When a line of the listing below has the string "pointerTrace" in it, copy that line.

━━━━━━━━━━━━━━━━━━━━

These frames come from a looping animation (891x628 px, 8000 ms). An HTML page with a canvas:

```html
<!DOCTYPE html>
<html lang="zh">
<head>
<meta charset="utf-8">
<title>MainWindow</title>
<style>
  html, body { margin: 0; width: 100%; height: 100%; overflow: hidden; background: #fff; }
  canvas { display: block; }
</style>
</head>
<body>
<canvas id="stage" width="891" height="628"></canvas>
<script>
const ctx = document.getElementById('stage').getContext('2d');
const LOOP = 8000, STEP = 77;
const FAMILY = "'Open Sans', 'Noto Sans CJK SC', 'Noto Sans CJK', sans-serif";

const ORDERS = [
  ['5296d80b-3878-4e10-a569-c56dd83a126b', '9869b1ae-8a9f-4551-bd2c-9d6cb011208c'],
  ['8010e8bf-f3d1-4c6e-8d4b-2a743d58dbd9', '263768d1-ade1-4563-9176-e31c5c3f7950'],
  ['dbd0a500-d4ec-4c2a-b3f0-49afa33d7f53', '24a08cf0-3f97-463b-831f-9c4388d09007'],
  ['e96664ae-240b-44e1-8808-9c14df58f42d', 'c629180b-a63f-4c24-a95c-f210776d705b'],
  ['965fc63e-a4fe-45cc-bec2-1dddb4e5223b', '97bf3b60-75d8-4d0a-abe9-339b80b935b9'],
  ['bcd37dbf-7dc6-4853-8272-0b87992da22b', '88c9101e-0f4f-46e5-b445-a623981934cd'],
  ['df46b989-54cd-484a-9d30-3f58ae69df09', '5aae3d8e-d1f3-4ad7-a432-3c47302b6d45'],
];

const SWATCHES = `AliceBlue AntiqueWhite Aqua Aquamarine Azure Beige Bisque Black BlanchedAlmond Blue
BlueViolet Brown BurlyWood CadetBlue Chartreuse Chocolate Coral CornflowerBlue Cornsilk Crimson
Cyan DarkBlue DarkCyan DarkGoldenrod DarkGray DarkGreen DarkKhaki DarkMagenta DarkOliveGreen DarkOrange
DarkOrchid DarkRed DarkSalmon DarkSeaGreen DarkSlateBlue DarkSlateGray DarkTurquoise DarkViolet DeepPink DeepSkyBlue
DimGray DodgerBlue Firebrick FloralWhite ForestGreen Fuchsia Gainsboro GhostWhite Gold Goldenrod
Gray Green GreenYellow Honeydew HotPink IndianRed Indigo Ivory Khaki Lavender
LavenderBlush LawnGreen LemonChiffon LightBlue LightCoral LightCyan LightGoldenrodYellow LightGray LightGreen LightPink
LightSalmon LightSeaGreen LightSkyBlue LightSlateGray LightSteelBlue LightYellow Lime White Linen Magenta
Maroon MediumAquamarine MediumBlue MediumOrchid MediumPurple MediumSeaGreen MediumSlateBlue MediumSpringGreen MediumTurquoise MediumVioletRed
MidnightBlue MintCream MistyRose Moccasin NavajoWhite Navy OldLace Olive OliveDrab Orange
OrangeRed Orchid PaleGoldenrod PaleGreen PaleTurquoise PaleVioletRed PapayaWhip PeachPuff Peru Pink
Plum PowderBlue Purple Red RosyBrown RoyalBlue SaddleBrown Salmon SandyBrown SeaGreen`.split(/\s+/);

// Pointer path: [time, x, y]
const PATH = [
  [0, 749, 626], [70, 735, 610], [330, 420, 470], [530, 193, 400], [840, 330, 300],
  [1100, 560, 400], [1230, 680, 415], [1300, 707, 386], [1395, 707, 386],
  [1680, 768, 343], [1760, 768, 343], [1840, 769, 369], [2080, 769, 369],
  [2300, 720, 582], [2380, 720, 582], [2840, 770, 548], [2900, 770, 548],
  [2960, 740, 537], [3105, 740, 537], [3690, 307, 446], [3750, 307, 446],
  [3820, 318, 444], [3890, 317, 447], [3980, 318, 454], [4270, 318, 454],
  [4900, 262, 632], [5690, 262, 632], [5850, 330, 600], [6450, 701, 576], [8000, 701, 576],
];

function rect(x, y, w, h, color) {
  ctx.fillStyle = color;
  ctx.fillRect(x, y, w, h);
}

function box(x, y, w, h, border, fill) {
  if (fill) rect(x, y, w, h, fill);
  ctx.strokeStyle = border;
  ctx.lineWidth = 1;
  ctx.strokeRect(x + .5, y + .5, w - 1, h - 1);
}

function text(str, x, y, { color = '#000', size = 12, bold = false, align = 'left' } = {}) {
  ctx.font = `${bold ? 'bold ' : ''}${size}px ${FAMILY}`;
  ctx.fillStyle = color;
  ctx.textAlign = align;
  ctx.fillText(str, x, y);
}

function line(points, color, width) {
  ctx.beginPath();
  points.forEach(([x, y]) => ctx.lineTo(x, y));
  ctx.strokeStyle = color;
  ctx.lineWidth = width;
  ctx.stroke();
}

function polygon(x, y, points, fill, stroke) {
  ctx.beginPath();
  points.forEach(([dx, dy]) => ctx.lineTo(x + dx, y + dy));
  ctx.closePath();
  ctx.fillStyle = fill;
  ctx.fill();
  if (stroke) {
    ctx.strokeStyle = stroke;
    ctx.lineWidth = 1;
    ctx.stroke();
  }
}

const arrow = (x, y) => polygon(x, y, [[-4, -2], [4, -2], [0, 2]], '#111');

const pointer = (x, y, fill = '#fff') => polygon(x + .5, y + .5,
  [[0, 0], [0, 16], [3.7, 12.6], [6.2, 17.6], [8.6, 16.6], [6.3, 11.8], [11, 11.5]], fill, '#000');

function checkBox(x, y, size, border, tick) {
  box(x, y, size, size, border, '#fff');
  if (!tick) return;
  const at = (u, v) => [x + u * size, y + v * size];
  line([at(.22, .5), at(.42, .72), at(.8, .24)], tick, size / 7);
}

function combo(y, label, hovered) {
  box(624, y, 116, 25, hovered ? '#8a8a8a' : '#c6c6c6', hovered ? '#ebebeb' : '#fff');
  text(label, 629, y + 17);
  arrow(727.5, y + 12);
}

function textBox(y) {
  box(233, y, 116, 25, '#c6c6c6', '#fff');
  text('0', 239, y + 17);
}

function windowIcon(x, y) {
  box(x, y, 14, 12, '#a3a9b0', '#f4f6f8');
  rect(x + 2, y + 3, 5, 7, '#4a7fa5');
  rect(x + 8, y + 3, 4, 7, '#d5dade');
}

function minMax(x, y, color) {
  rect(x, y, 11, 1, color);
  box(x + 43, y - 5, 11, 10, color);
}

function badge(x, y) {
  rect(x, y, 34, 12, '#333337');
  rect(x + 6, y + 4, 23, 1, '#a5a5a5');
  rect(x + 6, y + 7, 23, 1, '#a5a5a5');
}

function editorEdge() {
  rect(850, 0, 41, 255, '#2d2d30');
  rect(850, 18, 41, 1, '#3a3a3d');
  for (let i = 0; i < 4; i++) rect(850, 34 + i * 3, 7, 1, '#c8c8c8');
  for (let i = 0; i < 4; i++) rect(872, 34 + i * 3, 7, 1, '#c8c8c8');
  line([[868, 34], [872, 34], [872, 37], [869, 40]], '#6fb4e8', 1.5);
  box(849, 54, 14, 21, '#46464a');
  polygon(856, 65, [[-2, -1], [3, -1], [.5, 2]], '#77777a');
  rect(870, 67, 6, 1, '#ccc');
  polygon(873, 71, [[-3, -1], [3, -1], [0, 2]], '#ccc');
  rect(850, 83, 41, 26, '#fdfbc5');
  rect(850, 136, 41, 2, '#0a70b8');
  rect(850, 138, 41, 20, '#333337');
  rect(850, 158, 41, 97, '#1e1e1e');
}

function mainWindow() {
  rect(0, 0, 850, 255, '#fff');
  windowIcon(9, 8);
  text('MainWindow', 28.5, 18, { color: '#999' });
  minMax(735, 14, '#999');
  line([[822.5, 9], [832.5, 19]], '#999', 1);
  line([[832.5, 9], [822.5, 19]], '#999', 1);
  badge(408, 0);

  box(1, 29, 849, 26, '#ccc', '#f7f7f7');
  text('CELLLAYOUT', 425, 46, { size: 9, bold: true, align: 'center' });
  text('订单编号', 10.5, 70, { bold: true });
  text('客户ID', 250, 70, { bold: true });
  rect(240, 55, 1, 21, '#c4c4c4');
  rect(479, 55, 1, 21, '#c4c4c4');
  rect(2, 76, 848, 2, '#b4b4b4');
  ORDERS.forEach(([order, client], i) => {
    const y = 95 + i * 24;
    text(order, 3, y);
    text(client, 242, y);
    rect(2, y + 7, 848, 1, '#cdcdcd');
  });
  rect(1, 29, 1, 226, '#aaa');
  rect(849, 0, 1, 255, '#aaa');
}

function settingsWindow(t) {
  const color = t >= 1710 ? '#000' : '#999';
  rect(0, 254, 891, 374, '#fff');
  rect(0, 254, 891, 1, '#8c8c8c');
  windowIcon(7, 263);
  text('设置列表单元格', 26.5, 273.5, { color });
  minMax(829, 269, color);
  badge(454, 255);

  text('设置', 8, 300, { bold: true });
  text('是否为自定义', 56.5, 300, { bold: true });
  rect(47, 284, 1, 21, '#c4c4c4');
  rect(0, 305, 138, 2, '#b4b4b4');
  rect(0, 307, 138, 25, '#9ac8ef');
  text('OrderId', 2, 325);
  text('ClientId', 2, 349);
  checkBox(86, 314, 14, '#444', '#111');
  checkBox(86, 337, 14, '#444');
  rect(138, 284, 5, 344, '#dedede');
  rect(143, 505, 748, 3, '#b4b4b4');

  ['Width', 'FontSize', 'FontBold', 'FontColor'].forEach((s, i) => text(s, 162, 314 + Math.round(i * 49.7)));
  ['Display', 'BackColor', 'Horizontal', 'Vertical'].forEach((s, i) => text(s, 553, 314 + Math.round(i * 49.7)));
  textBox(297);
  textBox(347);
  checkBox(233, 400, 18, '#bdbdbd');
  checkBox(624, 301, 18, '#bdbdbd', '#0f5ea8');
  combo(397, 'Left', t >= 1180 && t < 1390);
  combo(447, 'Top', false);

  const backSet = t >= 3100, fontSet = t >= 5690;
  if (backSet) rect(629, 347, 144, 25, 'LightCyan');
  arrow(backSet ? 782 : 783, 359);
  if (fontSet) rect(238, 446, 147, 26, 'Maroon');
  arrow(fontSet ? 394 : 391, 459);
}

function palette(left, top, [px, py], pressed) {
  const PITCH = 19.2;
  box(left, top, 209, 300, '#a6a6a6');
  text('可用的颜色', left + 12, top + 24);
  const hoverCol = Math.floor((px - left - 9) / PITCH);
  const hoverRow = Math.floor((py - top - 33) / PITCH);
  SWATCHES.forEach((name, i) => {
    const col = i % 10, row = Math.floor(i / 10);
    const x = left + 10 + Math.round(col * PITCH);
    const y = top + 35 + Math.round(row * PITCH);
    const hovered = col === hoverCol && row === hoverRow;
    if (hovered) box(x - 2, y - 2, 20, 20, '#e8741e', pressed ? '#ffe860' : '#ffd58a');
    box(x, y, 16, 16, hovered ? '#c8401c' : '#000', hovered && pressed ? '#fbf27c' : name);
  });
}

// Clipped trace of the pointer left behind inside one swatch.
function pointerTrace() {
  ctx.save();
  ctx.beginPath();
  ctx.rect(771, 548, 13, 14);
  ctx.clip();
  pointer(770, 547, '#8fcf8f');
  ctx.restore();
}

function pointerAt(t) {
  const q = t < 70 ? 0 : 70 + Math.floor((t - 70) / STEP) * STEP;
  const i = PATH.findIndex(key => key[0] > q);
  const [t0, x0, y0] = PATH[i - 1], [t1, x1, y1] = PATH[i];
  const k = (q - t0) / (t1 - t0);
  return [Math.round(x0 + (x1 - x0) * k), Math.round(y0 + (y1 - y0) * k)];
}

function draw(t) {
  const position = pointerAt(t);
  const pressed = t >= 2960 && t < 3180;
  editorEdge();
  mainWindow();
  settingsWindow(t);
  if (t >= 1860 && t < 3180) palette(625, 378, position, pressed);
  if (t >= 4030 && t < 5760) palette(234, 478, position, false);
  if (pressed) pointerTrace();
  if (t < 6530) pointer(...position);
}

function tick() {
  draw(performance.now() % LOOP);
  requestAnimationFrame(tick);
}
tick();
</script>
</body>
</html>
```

━━━━━━━━━━━━━━━━━━━━

--- RESULT BELOW ---
function pointerTrace() {
  if (pressed) pointerTrace();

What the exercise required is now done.